- **WHAT YOU NEED TO DO**: Pick each line that has "needles" out of the records.

- **MATERIAL SUPPLIED**:
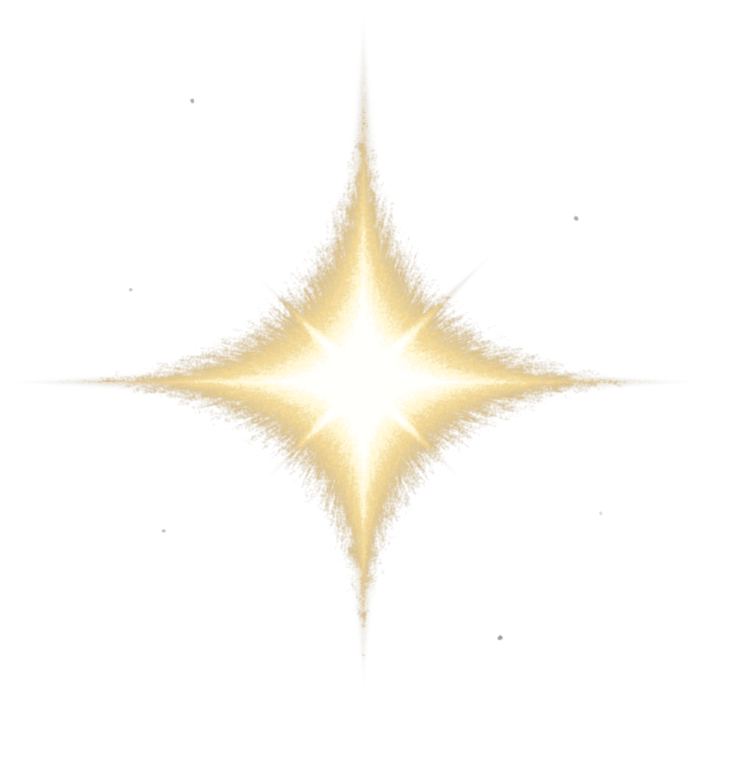
This background is drawn by a WebGL 2 fragment shader. Its source:

```glsl
#version 300 es
precision highp float;

uniform vec2 u_resolution;
out vec4 fragColor;

vec2 gradientAt(vec2 cell) {
    vec3 h = fract(cell.xyx * vec3(0.1031, 0.1030, 0.0973));
    h += dot(h, h.yzx + 33.33);
    float angle = 6.2832 * fract((h.x + h.y) * h.z);
    return vec2(cos(angle), sin(angle));
}

float gradientNoise(vec2 p) {
    vec2 i = floor(p), f = fract(p);
    vec2 u = f * f * f * (f * (f * 6.0 - 15.0) + 10.0);
    vec2 e = vec2(0.0, 1.0);
    float low = mix(dot(gradientAt(i), f), dot(gradientAt(i + e.yx), f - e.yx), u.x);
    float high = mix(dot(gradientAt(i + e), f - e), dot(gradientAt(i + 1.0), f - 1.0), u.x);
    return mix(low, high, u.y);
}

// Tapering needle that fades out towards its reach
float spike(float along, float across, float reach, float width) {
    float t = along / reach;
    float w = width * max(1.0 - t, 0.0) + 0.0008;
    return exp(-across * across / (w * w)) * (1.0 - smoothstep(0.4, 1.0, t));
}

// Colour from the white heart out to the dusty rim
vec3 starColor(float s) {
    vec3 c = mix(vec3(1.0, 1.0, 0.985), vec3(1.0, 0.965, 0.82), smoothstep(0.12, 0.21, s));
    c = mix(c, vec3(0.95, 0.85, 0.60), smoothstep(0.19, 0.27, s));
    c = mix(c, vec3(0.84, 0.74, 0.54), smoothstep(0.26, 0.35, s));
    return mix(c, vec3(0.68, 0.63, 0.56), smoothstep(0.33, 0.46, s));
}

void main() {
    vec2 p = (gl_FragCoord.xy - 0.5 * u_resolution) / u_resolution.y - vec2(-0.0137, 0.0026);
    float radius = length(p);
    float angle = atan(p.y, p.x);

    // Fine grain and streaks that radiate from the heart
    float grain = gradientNoise(p * 260.0) + 0.6 * gradientNoise(p * 130.0 + 7.0);
    float streak = gradientNoise(vec2(angle * 26.0, radius * 38.0))
                 + 0.6 * gradientNoise(vec2(angle * 55.0, radius * 70.0));

    // Four-pointed astroid field, a little shorter downwards
    vec2 reach = vec2(p.x > 0.0 ? 0.45 : 0.475, p.y > 0.0 ? 0.50 : 0.41);
    vec2 d = sqrt(p * p + 1e-6) * mix(vec2(1.0), 0.46 / reach, 0.5);
    float s = pow(sqrt(d.x) + sqrt(d.y), 2.0);

    // Thin diagonal rays, longest at the upper right
    vec2 a = abs(p);
    float rayReach = p.y > 0.0 ? (p.x > 0.0 ? 0.25 : 0.205) : 0.19;
    float ray = spike((a.x + a.y) * 0.7071, (a.x - a.y) * 0.7071, rayReach, 0.008);
    s -= 0.085 * ray * smoothstep(0.03, 0.07, radius);

    // Ragged halo joined with the long needles
    float rough = s + 0.055 * streak + 0.045 * grain;
    float halo = 1.0 - smoothstep(0.29, 0.44, rough);
    float needles = max(spike(a.y, p.x, reach.y, 0.020), spike(a.x, p.y, reach.x, 0.014));
    float alpha = max(halo, 0.75 * needles * (0.9 + 0.4 * grain));
    alpha = max(alpha, 0.42 * ray * (0.9 + 0.5 * streak));
    vec3 color = mix(vec3(1.0), starColor(s + 0.03 * grain + 0.02 * streak), clamp(alpha, 0.0, 1.0));

    // Loose specks: position and strength
    vec3 specks[6] = vec3[6](
        vec3(-0.223, 0.366, 0.55), vec3(0.277, 0.213, 0.55), vec3(-0.303, 0.120, 0.38),
        vec3(-0.260, -0.194, 0.40), vec3(0.309, -0.171, 0.24), vec3(0.178, -0.333, 0.65));
    for (int i = 0; i < 6; i++) {
        float size = 0.0022 + 0.0025 * specks[i].z;
        float dust = 1.0 - smoothstep(0.3 * size, 1.2 * size, length(p - specks[i].xy) + 0.001 * grain);
        color = mix(color, vec3(0.42, 0.41, 0.40), dust * specks[i].z);
    }
    fragColor = vec4(color, 1.0);
}
```
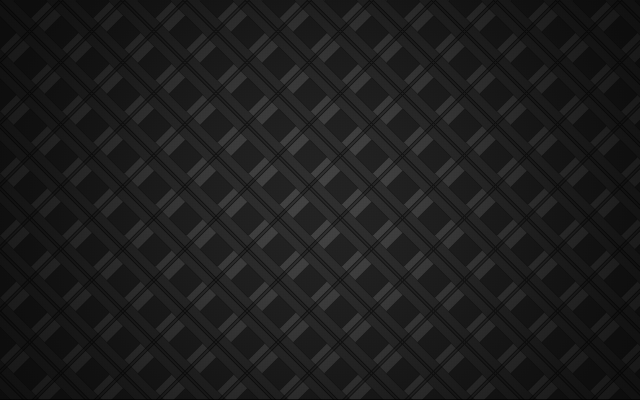
This pattern is drawn by a WebGL 2 fragment shader. Its source:

```glsl
#version 300 es
precision highp float;
// Charcoal diagonal plaid with paired seams, pale bars and a soft central glow.

uniform vec2 u_resolution;
out vec4 fragColor;

// Layout: lengths in canvas heights, weave sizes in fractions of one repeat
const float PITCH = 0.1553;               // horizontal distance between repeats
const vec2 CROSSING = vec2(-0.027, 0.033); // one seam crossing, from the centre
const float STRIPE_HALF = 0.235;          // half width of the falling stripes
const vec2 BAR_SPAN = vec2(-0.195, 0.250); // pale bars either side of a seam
const float SEAM_OFFSET = 0.032;          // half the gap between paired seams
const float SEAM_HALF = 0.010;
const float EDGE_HALF = 0.007;

// Tones at the brightest point
const vec3 SQUARE_COLOR = vec3(0.134);
const vec3 STRIPE_COLOR = vec3(0.182);
const vec3 BAR_COLOR = vec3(0.258);
const float SEAM_DARKEN = 0.60;
const float EDGE_DARKEN = 0.40;

// Lighting and cloth
const float GLOW_RADIUS = 0.95;
const float CORNER_LIGHT = 0.36;
const float THREADS = 12.0;               // threads per repeat
const float THREAD_DEPTH = 0.025;
const float HEM = 0.003;

// Signed position within a repeat, from -0.5 to 0.5
vec2 wrap(vec2 p) {
    return fract(p + 0.5) - 0.5;
}

// Smooth coverage of the interval [lo, hi]
float span(float x, float lo, float hi, float blur) {
    return smoothstep(lo - blur, lo + blur, x)
         - smoothstep(hi - blur, hi + blur, x);
}

// Smooth line centred on zero distance
float line(float d, float halfWidth, float blur) {
    return span(d, -halfWidth, halfWidth, blur);
}

void main() {
    vec2 p = (gl_FragCoord.xy - 0.5 * u_resolution) / u_resolution.y;
    vec2 q = p - CROSSING;

    // x runs across the rising seams, y across the falling seams
    vec2 weave = vec2(q.x - q.y, q.x + q.y) / PITCH;
    vec2 cell = wrap(weave);
    float blur = 0.9 / (PITCH * u_resolution.y);

    // Squares, pale bars, then the continuous falling stripes
    float bar = span(cell.x, BAR_SPAN.x, BAR_SPAN.y, blur);
    float stripe = line(cell.y, STRIPE_HALF, blur);
    vec3 color = mix(SQUARE_COLOR, BAR_COLOR, bar);
    color = mix(color, STRIPE_COLOR, stripe);

    // Fine outlines where the pieces meet
    float barEdge = max(line(cell.x - BAR_SPAN.x, EDGE_HALF, blur),
                        line(cell.x - BAR_SPAN.y, EDGE_HALF, blur));
    float stripeEdge = line(abs(cell.y) - STRIPE_HALF, EDGE_HALF, blur);
    float edge = max(barEdge * (1.0 - stripe), stripeEdge);
    color *= 1.0 - EDGE_DARKEN * edge;

    // Paired seams in both directions, with a dim strip between them
    float rising = line(abs(cell.x) - SEAM_OFFSET, SEAM_HALF, blur);
    float falling = line(abs(cell.y) - SEAM_OFFSET, SEAM_HALF, blur);
    float between = max(line(cell.x, SEAM_OFFSET, blur),
                        line(cell.y, SEAM_OFFSET, blur));
    color = mix(color, SQUARE_COLOR, 0.5 * between);
    color *= 1.0 - SEAM_DARKEN * max(rising, falling);

    // Faint thread relief from crossed sines
    vec2 thread = sin(weave * THREADS * 6.28318);
    color *= 1.0 + THREAD_DEPTH * thread.x * thread.y;

    // Central glow and narrow dark hem
    float glow = 1.0 - smoothstep(0.0, GLOW_RADIUS, length(p * vec2(0.95, 1.0)));
    color *= mix(CORNER_LIGHT, 1.0, glow);
    color *= smoothstep(0.0, HEM, gl_FragCoord.y / u_resolution.y);

    fragColor = vec4(color, 1.0);
}
```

- **SOLVED EXERCISE**:
    // Ragged halo joined with the long needles
    float needles = max(spike(a.y, p.x, reach.y, 0.020), spike(a.x, p.y, reach.x, 0.014));
    float alpha = max(halo, 0.75 * needles * (0.9 + 0.4 * grain));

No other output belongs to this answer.